## [EXERCISE]
Only the lines of the data below from the one with "355Q1035 350 1039" through the one with "633 236 634C240" are wanted. Repeat them exactly.

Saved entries
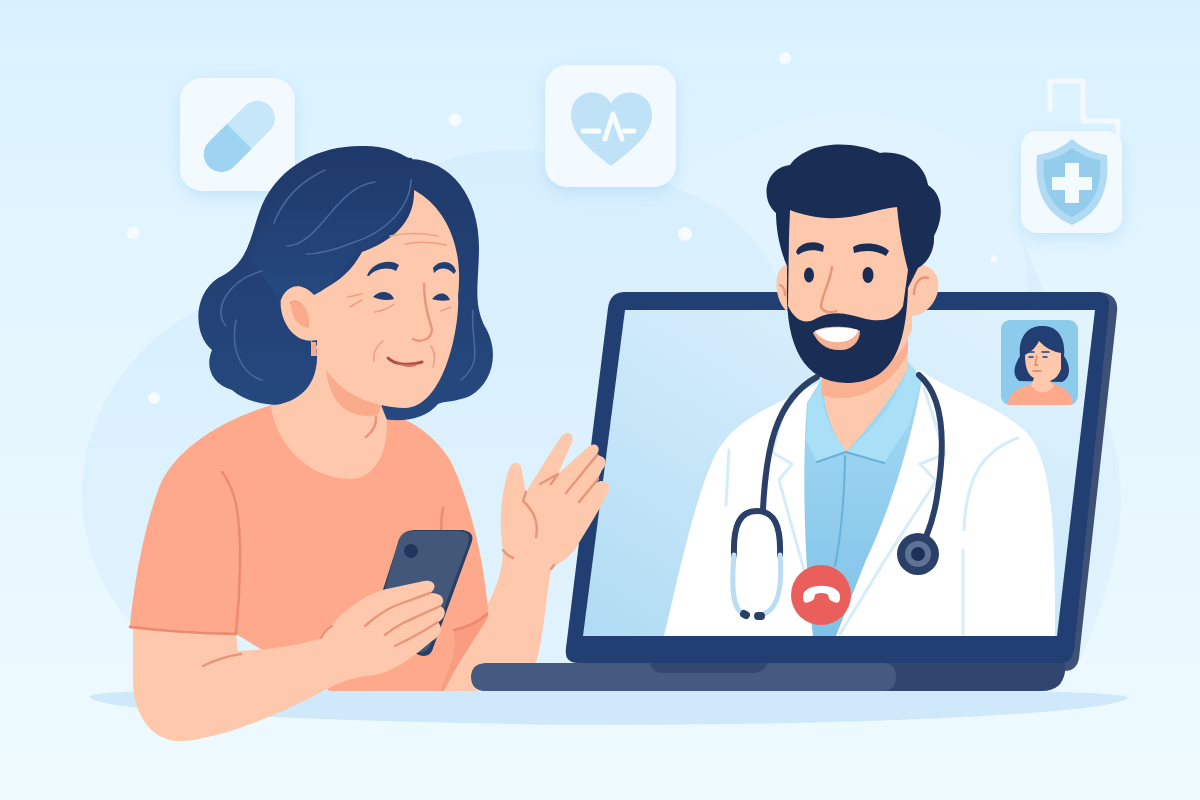
<!DOCTYPE html>
<html lang="en">
<head>
<meta charset="utf-8">
<title>Online doctor visit</title>
<style>
:root{--navy:#213f72;--ink:#1a2e55;--slate:#42577c;--skin:#fdc8ab;--skin-line:#e8957a;--skin-shade:#f9ab8c;--coral:#fea98b;--coral-line:#ec8a70;--sky:#94d0f0;--pale:#c0e3f8;--card:#f2faff;--red:#ea5f5c}
html,body{margin:0;width:1200px;height:800px;overflow:hidden;background:#e4f5fe}
svg{display:block}
.line{fill:none;stroke-linecap:round;stroke-linejoin:round}
.skin{fill:var(--skin)}
.crease{stroke:var(--skin-line);stroke-width:2.4}
.fold{stroke:var(--coral-line);stroke-width:2.5}
.strand{stroke:#48679a;stroke-width:1.6}
.seam{stroke:#d5ecfa;stroke-width:3}
.tube{stroke:#2b4068;stroke-width:6}
.navy{fill:var(--navy)}
.ink{fill:var(--ink)}
.card{fill:var(--card);filter:url(#soft)}
</style>
</head>
<body>
<svg width="1200" height="800" viewBox="0 0 1200 800" role="img" aria-label="A woman with a phone talks to a doctor on a laptop video call">
<defs>
<linearGradient id="air" x2="0" y2="1"><stop stop-color="#d9f1ff"/><stop offset=".35" stop-color="#e3f5ff"/><stop offset="1" stop-color="#eefaff"/></linearGradient>
<linearGradient id="blob" x2="0" y2="1"><stop stop-color="#d6eefd"/><stop offset="1" stop-color="#e1f3fe"/></linearGradient>
<linearGradient id="display" x1="0" y1="1" x2="1" y2="0"><stop stop-color="#b0dbf3"/><stop offset=".55" stop-color="#cfeafa"/><stop offset="1" stop-color="#e2f4fe"/></linearGradient>
<linearGradient id="hair" x2="0" y2="1"><stop stop-color="#20396b"/><stop offset="1" stop-color="#25497f"/></linearGradient>
<linearGradient id="shirt" x2="0" y2="1"><stop stop-color="#a5dbf5"/><stop offset="1" stop-color="#80c2e7"/></linearGradient>
<filter id="soft" x="-30%" y="-30%" width="160%" height="160%"><feDropShadow dx="0" dy="5" stdDeviation="8" flood-color="#9bd0f0" flood-opacity=".45"/></filter>
<clipPath id="thumb"><rect x="1001" y="320" width="77" height="85" rx="9"/></clipPath>
</defs>

<g id="backdrop">
<rect width="1200" height="800" fill="url(#air)"/>
<path fill="url(#blob)" d="M150 640C100 600 80 540 82 485C88 380 170 300 290 276C380 180 440 148 520 150C590 152 640 172 680 190C720 140 790 112 855 113C940 116 1000 160 1022 230C1035 300 1105 380 1118 460C1128 530 1110 590 1080 660L300 690Z"/>
<path fill="#e1f3fe" d="M680 190C720 140 790 112 855 113C940 116 1000 160 1022 230L1030 300H784C770 245 730 208 680 190Z"/>
<path fill="#cfe9fa" d="M90 697C80 688 300 688 610 690C900 688 1130 690 1128 698C1110 714 860 725 610 725C400 724 95 714 90 697Z"/>
<g fill="#f5fbff"><circle cx="455" cy="120" r="6.5"/><circle cx="785" cy="58" r="6"/><circle cx="133" cy="233" r="6.5"/><circle cx="154" cy="398" r="6"/><circle cx="685" cy="234" r="7"/><circle cx="994" cy="259" r="3.5"/></g>
</g>

<g id="health-cards">
<rect class="card" x="180" y="78" width="115" height="113" rx="22"/>
<g transform="rotate(-45 239 136)"><rect x="196" y="119" width="86" height="35" rx="17.5" fill="#c6e6f9"/><path fill="#9ed4f1" d="M239 119H213.500A17.500 17.500 0 0 0 213.500 154H239Z"/></g>
<rect class="card" x="545" y="65" width="131" height="122" rx="22"/>
<path fill="#bfe2f7" d="M611 166C590 150 571 134 571 115C571 90 602 85 611 104C620 85 652 90 652 115C652 134 632 150 611 166Z"/>
<path class="line" stroke="#f6fcff" stroke-width="5" d="M583 131H599M605 139L613 114L622 139M624 131H634"/>
<path class="line" stroke="#f3faff" stroke-width="5" d="M1050 109V81H1083V121H1118V150"/>
<rect class="card" x="1021" y="131" width="101" height="102" rx="16"/>
<path fill="#b1dbf4" d="M1072 139Q1086 152 1107 155C1110 190 1100 213 1072 225C1044 213 1034 190 1037 155Q1058 152 1072 139Z"/>
<path fill="#94ccec" d="M1072 148Q1085 158 1100 160C1102 188 1094 206 1072 217C1050 206 1042 188 1044 160Q1060 158 1072 148Z"/>
<path fill="#f4fbff" d="M1065 163H1079V177H1092V190H1079V203H1065V190H1052V177H1065Z"/>
</g>

<g id="laptop">
<path fill="#3d5075" d="M1085 292H1100Q1119 294 1117 312L1079 658Q1077 671 1064 671H1040Z"/>
<path class="navy" d="M625 292H1095Q1111 292 1109 308L1074 650Q1072 663 1060 663H578Q564 663 566 648L608 308Q610 292 625 292Z"/>
<path fill="url(#display)" d="M625 310H1095L1057 636H583Z"/>
<path fill="#30466f" d="M485 663H1065V672Q1062 691 1042 691H485Q471 690 471 677Q471 664 485 663Z"/>
<path fill="#455a80" d="M485 663H884Q896 664 896 677Q896 690 884 691H485Q471 690 471 677Q471 664 485 663Z"/>
<path fill="#324870" d="M650 663H768Q764 673 752 673H664Q652 673 650 663Z"/>
</g>

<g id="doctor">
<path fill="#fff" d="M664 636C678 578 696 490 718 450C738 416 782 402 820 382L920 370C950 392 1000 405 1028 434C1054 465 1055 540 1055 636Z"/>
<path fill="url(#shirt)" d="M807 403L822 378L908 362L922 379C912 440 890 510 866 560L836 636H813C804 560 802 470 807 403Z"/>
<path class="skin" d="M822 365L908 335V368C890 402 866 430 846 452C830 430 822 405 822 365Z"/>
<path fill="#f9b191" d="M822 378C855 392 894 366 908 340V352C890 391 850 405 822 395Z"/>
<path fill="#aadff8" d="M820 384L808 404L806 440L817 462L846 451C830 430 822 410 820 384ZM910 364L922 378L909 425L884 463L846 452C878 424 900 398 910 364Z"/>
<path class="line" stroke="#69b0da" stroke-width="2" d="M817 462L846 452L884 463M845 456Q844 520 835 566"/>
<path class="line seam" d="M782 418L772 452L792 464L779 480L804 570M924 388L945 454L920 464L936 481L885 560L840 634M1018 438C980 452 966 480 964 530M963 550V634M729 450L726 505"/>
<path class="skin" d="M787 265C772 266 773 305 790 313ZM908 268C925 258 942 272 938 291C934 308 921 317 908 316Z"/>
<path class="line crease" d="M914 294C914 282 921 276 928 278M780 285Q785 287 785 295"/>
<path class="skin" d="M785 205H912V330C900 365 800 365 789 325Z"/>
<path class="ink" d="M776 213C760 200 764 168 790 165C806 142 850 139 880 153C905 150 925 165 928 185C945 196 943 220 934 236C935 252 926 264 918 268L908 288C906 345 894 383 846 383C800 382 785 340 787 282V266C780 250 776 230 776 213ZM789 236L788 306C796 322 806 325 817 318C836 309 850 315 866 319C884 323 897 318 903 306L908 270C903 252 899 230 897 207C875 209 855 220 826 218C810 217 798 213 790 210Z"/>
<path class="ink" d="M796 252C800 241 818 240 824 246L823 252C814 249 804 250 798 255ZM853 247C862 241 882 243 889 251L886 256C876 250 865 250 854 253Z"/>
<ellipse class="ink" cx="809" cy="275" rx="5" ry="7.500"/><ellipse class="ink" cx="868" cy="275" rx="5.500" ry="8"/>
<path class="line crease" d="M832 267C830 283 821 297 821 307Q826 315 836 311"/>
<path fill="#f6b194" d="M813 333C818 325 850 325 860 331C860 343 850 351 839 350C826 350 818 343 813 333Z"/>
<path fill="#fff" d="M815 331C830 326 848 327 858 330C855 345 824 347 815 331Z"/>
<g id="stethoscope">
<path class="line tube" d="M817 377C775 400 766 450 763 509M734 555C733 525 740 511 757 511C774 511 781 525 780 555M919 375C946 398 944 450 938 490Q935 515 926 537"/>
<path class="line" stroke="#b9def3" stroke-width="5" d="M734 555C731 590 733 610 744 614M780 555C783 590 777 610 762 615"/>
<path class="line" stroke="#2b4068" stroke-width="8" d="M744 614L746 615M758 616L761 616"/>
<circle cx="918" cy="554" r="21" fill="#2b4068"/><circle cx="918" cy="554" r="13" fill="#5f7396"/><circle cx="918" cy="554" r="7" fill="#1d3058"/>
</g>
</g>

<g id="call-controls">
<g clip-path="url(#thumb)">
<rect x="1001" y="320" width="77" height="85" fill="#8dcbed"/>
<path fill="var(--coral)" d="M1007 405C1010 390 1022 387 1032 384H1054C1066 388 1072 393 1073 405Z"/>
<path class="navy" d="M1019 381C1011 374 1015 364 1020 356C1018 336 1029 325 1043 326C1058 326 1066 339 1064 356C1070 364 1072 377 1062 382Z"/>
<path class="skin" d="M1025 355Q1035 350 1039 341Q1048 351 1061 353V369Q1058 378 1050 381L1054 386Q1043 399 1031 386L1034 378Q1025 374 1025 355Z"/>
<path class="line" stroke="#213f72" stroke-width="1.500" d="M1028 352H1034M1042 352H1049M1029 357H1033M1043 357H1047"/>
<path class="line" stroke="#dc8068" stroke-width="1.300" d="M1037 356L1035 365H1038M1033 371H1041"/>
</g>
<circle cx="821" cy="595" r="30" fill="var(--red)"/>
<path fill="#fff" d="M803 597C802 582 841 582 840 597C840 604 837 604 830 600C828 598 829 595 827 594Q821 592 816 594C814 595 815 599 813 600C806 604 803 604 803 597Z"/>
</g>

<g id="patient">
<path class="skin" d="M440 691C455 655 475 630 490 600C500 580 503 562 503 550C498 520 502 490 509 469C513 459 522 462 522 472L526 492C538 474 548 455 561 437C567 429 575 434 572 442L558 474L588 447C595 441 602 447 597 454L600 456C608 458 606 466 602 470L596 483C603 478 611 483 609 490C601 508 588 528 577 546C570 558 559 563 551 569C546 600 543 640 536 663H485Q471 664 471 677Q471 688 480 691Z"/>
<path class="line crease" d="M526 492L523 501Q540 516 536 537M540 484L558 474L551 484M566 493L597 455M579 502L598 479M503 550Q507 556 513 558M551 569L554 565"/>
<path fill="var(--coral)" d="M272 405C220 420 175 450 160 485C143 530 133 590 130 627L236 634L330 691H440C460 650 475 632 488 610C484 560 470 500 450 460C434 434 408 418 384 412Z"/>
<path fill="#f99d80" d="M453 630C470 627 480 620 488 610V617C475 640 462 655 444 691H440C450 668 458 650 453 630Z"/>
<path class="line fold" d="M130 627Q180 633 236 634C240 595 243 530 235 500Q230 482 222 472M443 508C438 530 445 560 447 580M454 630Q474 626 487 614"/>
<path fill="url(#hair)" d="M360 146C382 145 398 151 410 159C452 160 480 198 479 250C478 290 474 302 484 325C500 350 494 382 470 396C456 402 444 401 438 404C425 420 398 424 376 417L305 401C284 408 250 406 232 390C211 384 205 366 212 350C192 334 193 290 222 276C250 261 250 235 262 205C280 165 320 146 360 146Z"/>
<path class="skin" d="M310 340L317 350C319 388 298 402 271 406C276 445 310 479 350 479C377 478 388 450 387 420L379 400Z"/>
<path fill="var(--skin-shade)" d="M326 370C345 392 365 402 382 405L378 415C350 420 330 405 326 370Z"/>
<path class="line crease" d="M376 417Q377 428 366 437"/>
<path class="skin" d="M314 294C340 282 352 270 362 252C395 240 415 220 414 190C445 207 464 245 458 296C460 325 445 407 405 408C372 407 330 393 317 350V340C290 346 276 312 282 294C288 281 306 283 314 294Z"/>
<path class="line crease" d="M291 303C298 298 308 308 307 325"/>
<path fill="var(--skin-shade)" d="M291 302C304 298 311 314 309 328C296 326 291 315 291 302ZM311 342H316L317 356H311Z"/>
<path fill="url(#hair)" d="M412 158C418 200 405 228 362 250C345 262 335 286 314 295C300 280 286 286 281 300L250 260C265 190 330 150 412 158Z"/>
<path class="line strand" d="M375 182C335 187 320 245 287 246M411 180C410 208 385 233 352 243Q325 254 306 254M262 271C228 280 212 310 226 326M236 320C230 350 242 374 262 380M473 310C470 345 485 360 461 380M274 223Q288 187 325 170"/>
<path class="navy" d="M367 276C371 262 391 258 399 265L396 271C387 266 375 269 369 276ZM433 268C439 259 453 260 456 271L454 274C447 267 440 267 434 273ZM373 297C380 289 391 291 394 299C387 301 380 300 373 297ZM432 299C439 291 447 292 450 300C444 301 438 301 432 299Z"/>
<path class="line crease" d="M424 284C424 310 431 323 432 330C431 340 420 343 413 339"/>
<path class="line" stroke="#ef9f83" stroke-width="1.600" d="M390 236Q415 231 438 236M405 244Q426 240 446 245M348 297L362 294M350 307L362 300M375 312Q387 310 394 304M383 341Q372 350 374 361M431 346Q437 356 433 367M441 311L451 307"/>
<path class="line" stroke="#ad4d43" stroke-width="3" d="M388 358C395 365 410 366 422 362"/>
<path fill="#cf7363" d="M396 363Q411 366 420 363Q411 371 396 363Z"/>

<g id="phone">
<path fill="#2a3d63" d="M414 530H463Q476 532 471 544L432 651Q428 658 419 655L370 630L399 540Q403 530 414 530Z"/>
<path fill="#435779" d="M410 531H460Q472 532 468 544L430 646Q426 654 417 652L374 629L398 542Q401 532 410 531Z"/>
<circle cx="411" cy="551" r="7" fill="#22365d"/>
</g>
<path class="skin" d="M133 627L236 634L238 651C270 650 300 645 321 638C338 615 358 598 382 590L424 581C435 579 438 588 430 593C442 592 447 601 440 606C448 609 445 619 438 622C444 629 440 636 432 641C414 656 397 670 375 675C348 677 332 686 310 698C270 718 220 738 183 741C150 743 133 712 133 680Z"/>
<path class="line crease" d="M203 666Q221 657 241 654M365 626C374 618 384 610 397 605L430 593M385 635C400 622 420 616 440 606M395 646Q418 635 438 622M321 638Q324 631 332 626"/>
<path class="line fold" d="M130 627Q180 633 236 634"/>
</g>
</svg>
</body>
</html>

## [WORKED SOLUTION]
<path class="skin" d="M1025 355Q1035 350 1039 341Q1048 351 1061 353V369Q1058 378 1050 381L1054 386Q1043 399 1031 386L1034 378Q1025 374 1025 355Z"/>
<path class="line" stroke="#213f72" stroke-width="1.500" d="M1028 352H1034M1042 352H1049M1029 357H1033M1043 357H1047"/>
<path class="line" stroke="#dc8068" stroke-width="1.300" d="M1037 356L1035 365H1038M1033 371H1041"/>
</g>
<circle cx="821" cy="595" r="30" fill="var(--red)"/>
<path fill="#fff" d="M803 597C802 582 841 582 840 597C840 604 837 604 830 600C828 598 829 595 827 594Q821 592 816 594C814 595 815 599 813 600C806 604 803 604 803 597Z"/>
</g>

<g id="patient">
<path class="skin" d="M440 691C455 655 475 630 490 600C500 580 503 562 503 550C498 520 502 490 509 469C513 459 522 462 522 472L526 492C538 474 548 455 561 437C567 429 575 434 572 442L558 474L588 447C595 441 602 447 597 454L600 456C608 458 606 466 602 470L596 483C603 478 611 483 609 490C601 508 588 528 577 546C570 558 559 563 551 569C546 600 543 640 536 663H485Q471 664 471 677Q471 688 480 691Z"/>
<path class="line crease" d="M526 492L523 501Q540 516 536 537M540 484L558 474L551 484M566 493L597 455M579 502L598 479M503 550Q507 556 513 558M551 569L554 565"/>
<path fill="var(--coral)" d="M272 405C220 420 175 450 160 485C143 530 133 590 130 627L236 634L330 691H440C460 650 475 632 488 610C484 560 470 500 450 460C434 434 408 418 384 412Z"/>
<path fill="#f99d80" d="M453 630C470 627 480 620 488 610V617C475 640 462 655 444 691H440C450 668 458 650 453 630Z"/>
<path class="line fold" d="M130 627Q180 633 236 634C240 595 243 530 235 500Q230 482 222 472M443 508C438 530 445 560 447 580M454 630Q474 626 487 614"/>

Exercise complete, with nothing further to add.